DIRECTIONS FOR THIS TASK
Among the records below, find each line that includes the string "value" and copy it.

┌─ DATA TO EXAMINE

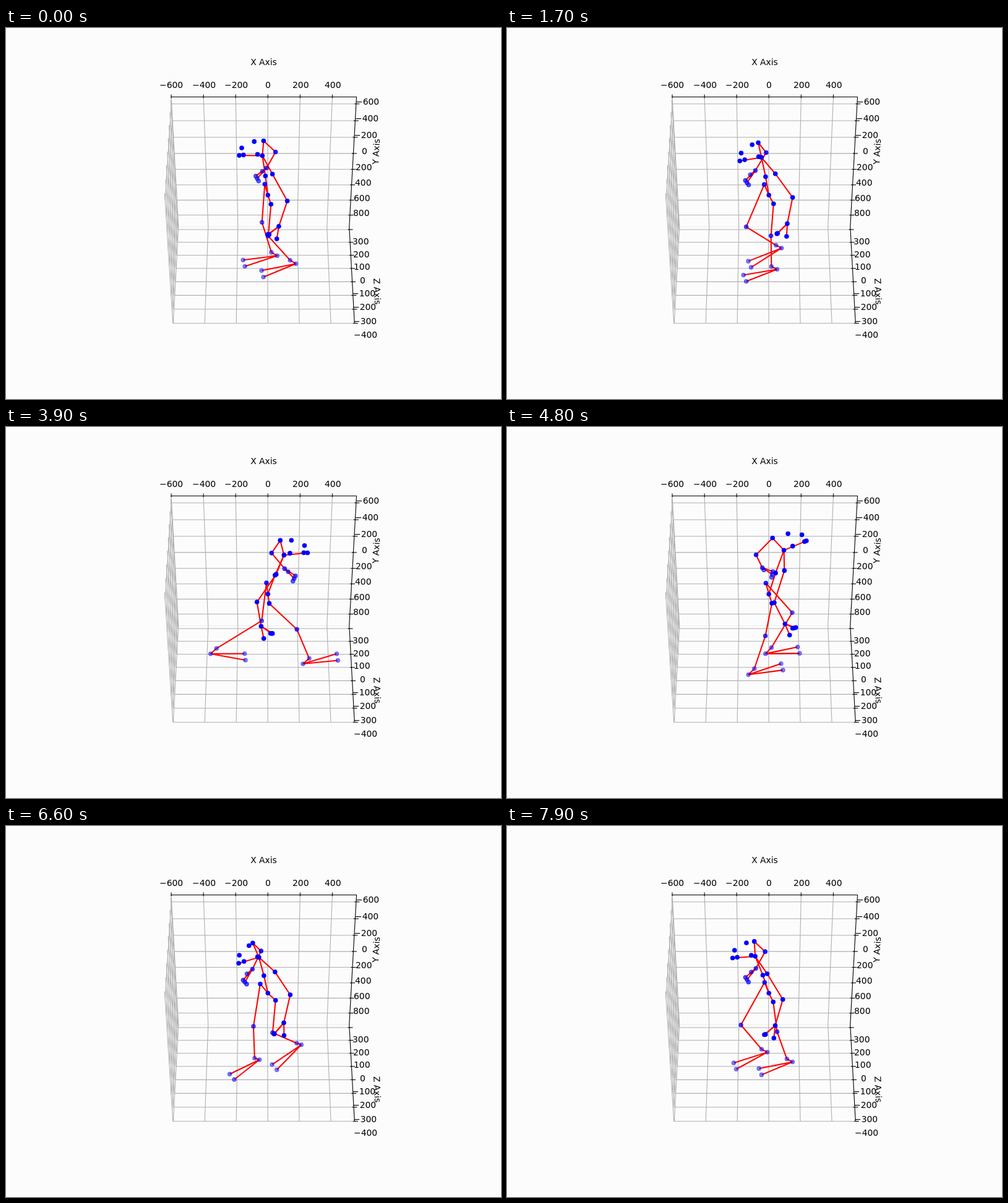
Animation of 800 by 600 pixels, one loop 8000 ms. Source, as an HTML page with a canvas:

```html
<!DOCTYPE html>
<html>
<head>
<meta charset="utf-8">
<style>
html, body { margin: 0; width: 100%; height: 100%; overflow: hidden; background: #fcfcfc; }
canvas { display: block; }
</style>
</head>
<body>
<canvas id="stage" width="800" height="600"></canvas>
<script>
const ctx = document.getElementById('stage').getContext('2d');
const LOOP = 8000, STEP = 100;
const { sin, cos, sqrt, round, min, max, PI } = Math;
const wave = turns => cos(2 * PI * turns);
const range = (from, to, step) =>
  Array.from({ length: (to - from) / step + 1 }, (_, i) => from + i * step);

// ---- perspective view of the data box; y points down, z away from the viewer ----
const X0 = -602, X1 = 550, Y0 = -681, Y1 = 959, Z0 = -400, Z1 = 322;

function project([x, y, z]) {
  const u = (x - X0) / (X1 - X0) - .5;
  const v = (y - Y0) / (Y1 - Y0);
  const w = (Z1 - z) / (Z1 - Z0);
  const depth = 1 + .085 * v - .0629 * w;
  return [416.5 + 300 * u / depth, (111.5 + 237.3 * v + 139.25 * w) / depth, depth];
}

function stroke(color, width, points) {
  ctx.strokeStyle = color;
  ctx.lineWidth = width;
  ctx.beginPath();
  points.forEach(p => ctx.lineTo(p[0], p[1]));
  ctx.stroke();
}

// ---- axes ----
const X_TICKS = range(-600, 400, 200);
const Y_TICKS = range(-600, 800, 200);
const Z_TICKS = range(-400, 300, 100);

function number(value, x, baseline) {
  const text = String(value).replace('-', '\u2212');
  ctx.fillText(text, round(x - ctx.measureText(text).width / 2), round(baseline));
}

function title(text, x, y, degrees = 0) {
  ctx.save();
  ctx.translate(x, y);
  ctx.rotate(degrees * PI / 180);
  ctx.fillText(text, -ctx.measureText(text).width / 2, 5);
  ctx.restore();
}

function drawAxes() {
  const line = (color, ...points) => stroke(color, 1.11, points.map(project));
  const grid = (...points) => line('#b0b0b0', ...points);
  const tick = (x, y, dx, dy) =>
    stroke('#000', 1.11, [[x - 2.5 * dx, y - 4 * dy], [x + 5.5 * dx, y + 2 * dy]]);

  line('#ededed', [X0, Y1, Z1], [X1, Y1, Z1]);
  X_TICKS.forEach(x => grid([x, Y0, Z1], [x, Y1, Z1], [x, Y1, Z0]));
  Y_TICKS.forEach(y => grid([X0, y, Z0], [X0, y, Z1], [X1, y, Z1]));
  Z_TICKS.forEach(z => grid([X0, Y0, z], [X0, Y1, z], [X1, Y1, z]));
  line('#000', [X0, Y0, Z1], [X1, Y0, Z1], [X1, Y1, Z1], [X1, Y1, Z0]);

  ctx.fillStyle = '#000';
  ctx.font = '13.89px "DejaVu Sans", sans-serif';
  X_TICKS.forEach(value => {
    const [x, y] = project([value, Y0, Z1]);
    tick(x, y, 0, 1);
    number(value, x + .5, y - 14.5);
  });
  Y_TICKS.forEach(value => {
    const [x, y] = project([X1, value, Z1]);
    tick(x, y, 1, 0);
    number(value, x + 18.5, y + 1.5);
  });
  Z_TICKS.forEach(value => {
    const [x, y] = project([X1, Y1, value]);
    tick(x, y, 1, 0);
    number(value, x + 18, y + 24);
  });
  title('X Axis', 416.5, 55);
  title('Y Axis', 598, 200, -87);
  title('Z Axis', 600, 426, 87);
}

// ---- walk: time, heading in degrees, gait cycles, stride size, forward lean ----
const KEYS = [
  [0, 12, .62, .25, 35],
  [1700, 24, 1.22, 1, 50],
  [2600, 26, 1.52, 1.05, 45],
  [3900, 174, 2.53, 1.05, 98],
  [4800, 196, 2.78, .95, 95],
  [6600, 32, 3.58, .55, 65],
  [7900, 18, 4.28, .95, 88]
];

function walkAt(t) {
  const last = KEYS.length - 1;
  const i = max(0, min(last - 1, KEYS.findIndex(k => k[0] > t) - 1));
  const a = KEYS[t >= KEYS[last][0] ? last - 1 : i], n = KEYS.indexOf(a);
  const b = KEYS[n + 1], before = KEYS[max(0, n - 1)], after = KEYS[min(last, n + 2)];
  const span = b[0] - a[0], f = (t - a[0]) / span;
  return a.slice(1).map((v, j) => {
    const c = j + 1;
    const m0 = (b[c] - before[c]) / (b[0] - before[0]) * span;
    const m1 = (after[c] - v) / (after[0] - a[0]) * span;
    return v + (b[c] - v) * f * f * (3 - 2 * f) + f * (1 - f) * ((1 - f) * m0 - f * m1);
  });
}

// Offsets are [forward, down, left], in the units of the axes.
const add = (p, f, d, s) => [p[0] + f, p[1] + d, p[2] + s];
const turn = degrees => {
  const a = degrees * PI / 180;
  return ([f, d, s]) => project([sin(a) * s - cos(a) * f, d, -sin(a) * f - cos(a) * s]);
};

function arm(neck, side, q, stride) {
  const swing = -25 * stride * wave(q);
  const shoulder = add(neck, -35, 30, 128 * side);
  const elbow = add(shoulder, swing - 85, 255, 60 * side);
  const wrist = add(elbow, swing + 55, 235, 35 * side);
  const hand = [0, 1, 2].map(i => add(wrist, 70 - 7 * i, 78 + 18 * i, -10 * i * side));
  return [shoulder, elbow, wrist, ...hand, add(wrist, 20, 90, 35 * side)];
}

function leg(side, q, stride) {
  const thigh = stride * (70 + 148 * wave(q - .9));
  const shin = 185 * stride * wave(q - .06) - 105;
  const drop = 20 - 70 * stride * wave(q - .1);
  const hip = [0, -12, 78 * side];
  const knee = add(hip, thigh, sqrt(440 ** 2 - thigh ** 2), -23 * side);
  const ankle = add(knee, shin, sqrt(420 ** 2 - shin ** 2), -5 * side);
  const heel = add(ankle, -40, 65, 0);
  return [hip, knee, ankle, heel, ...[25, -25].map(s => add(heel, 225, drop, s * side))];
}

function dot([x, y, depth]) {
  const alpha = max(.45, min(1, 1 - 12 * (depth - 1)));
  ctx.fillStyle = ctx.strokeStyle = `rgba(0,0,255,${alpha})`;
  ctx.lineWidth = 1.39;
  ctx.beginPath();
  ctx.arc(x, y, 3.1, 0, 7);
  ctx.fill();
  ctx.stroke();
}

function drawFigure(t) {
  const [heading, cycle, stride, lean] = walkAt(t);
  const chest = turn(heading);
  const hips = turn(heading - 12 * stride * wave(cycle));
  const dots = [];
  const bone = (...points) => stroke('#f00', 2.08, points);

  const neckAt = [lean, -490, 0];
  const pelvis = chest([0, 0, 0]), neck = chest(neckAt);
  const spine = chest([lean * .45, -240, 0]);
  const nose = chest(add(neckAt, 143, -50, 0));
  bone(pelvis, spine, neck, nose);
  dots.push(pelvis, spine, neck, nose);

  for (const side of [-1, 1]) {
    const q = side > 0 ? cycle : cycle + .5;
    const armDots = arm(neckAt, side, q, stride).map(chest);
    const legDots = leg(side, q, stride).map(hips);
    const [shoulder, elbow, wrist, h1, h2, , h4] = armDots;
    const [hip, knee, ankle, heel, t1, t2] = legDots;
    bone(neck, shoulder, elbow, wrist, h1);
    bone(h2, wrist, h4);
    bone(pelvis, hip, knee, ankle, heel);
    bone(t1, heel, t2);
    const eye = chest(add(neckAt, 122, -90, 27 * side));
    const ear = chest(add(neckAt, 40, -105, 49 * side));
    dots.push(...legDots, ...armDots, eye, ear);
  }
  dots.sort((a, b) => b[2] - a[2]).forEach(dot);
}

function frame() {
  const t = Math.floor(performance.now() % LOOP / STEP) * STEP;
  ctx.fillStyle = '#fcfcfc';
  ctx.fillRect(0, 0, 800, 600);
  ctx.lineJoin = 'round';
  drawAxes();
  drawFigure(t);
  requestAnimationFrame(frame);
}
frame();
</script>
</body>
</html>
```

└─

OUTPUT BELOW
function number(value, x, baseline) {
  const text = String(value).replace('-', '\u2212');
  X_TICKS.forEach(value => {
    const [x, y] = project([value, Y0, Z1]);
    number(value, x + .5, y - 14.5);
  Y_TICKS.forEach(value => {
    const [x, y] = project([X1, value, Z1]);
    number(value, x + 18.5, y + 1.5);
  Z_TICKS.forEach(value => {
    const [x, y] = project([X1, Y1, value]);
    number(value, x + 18, y + 24);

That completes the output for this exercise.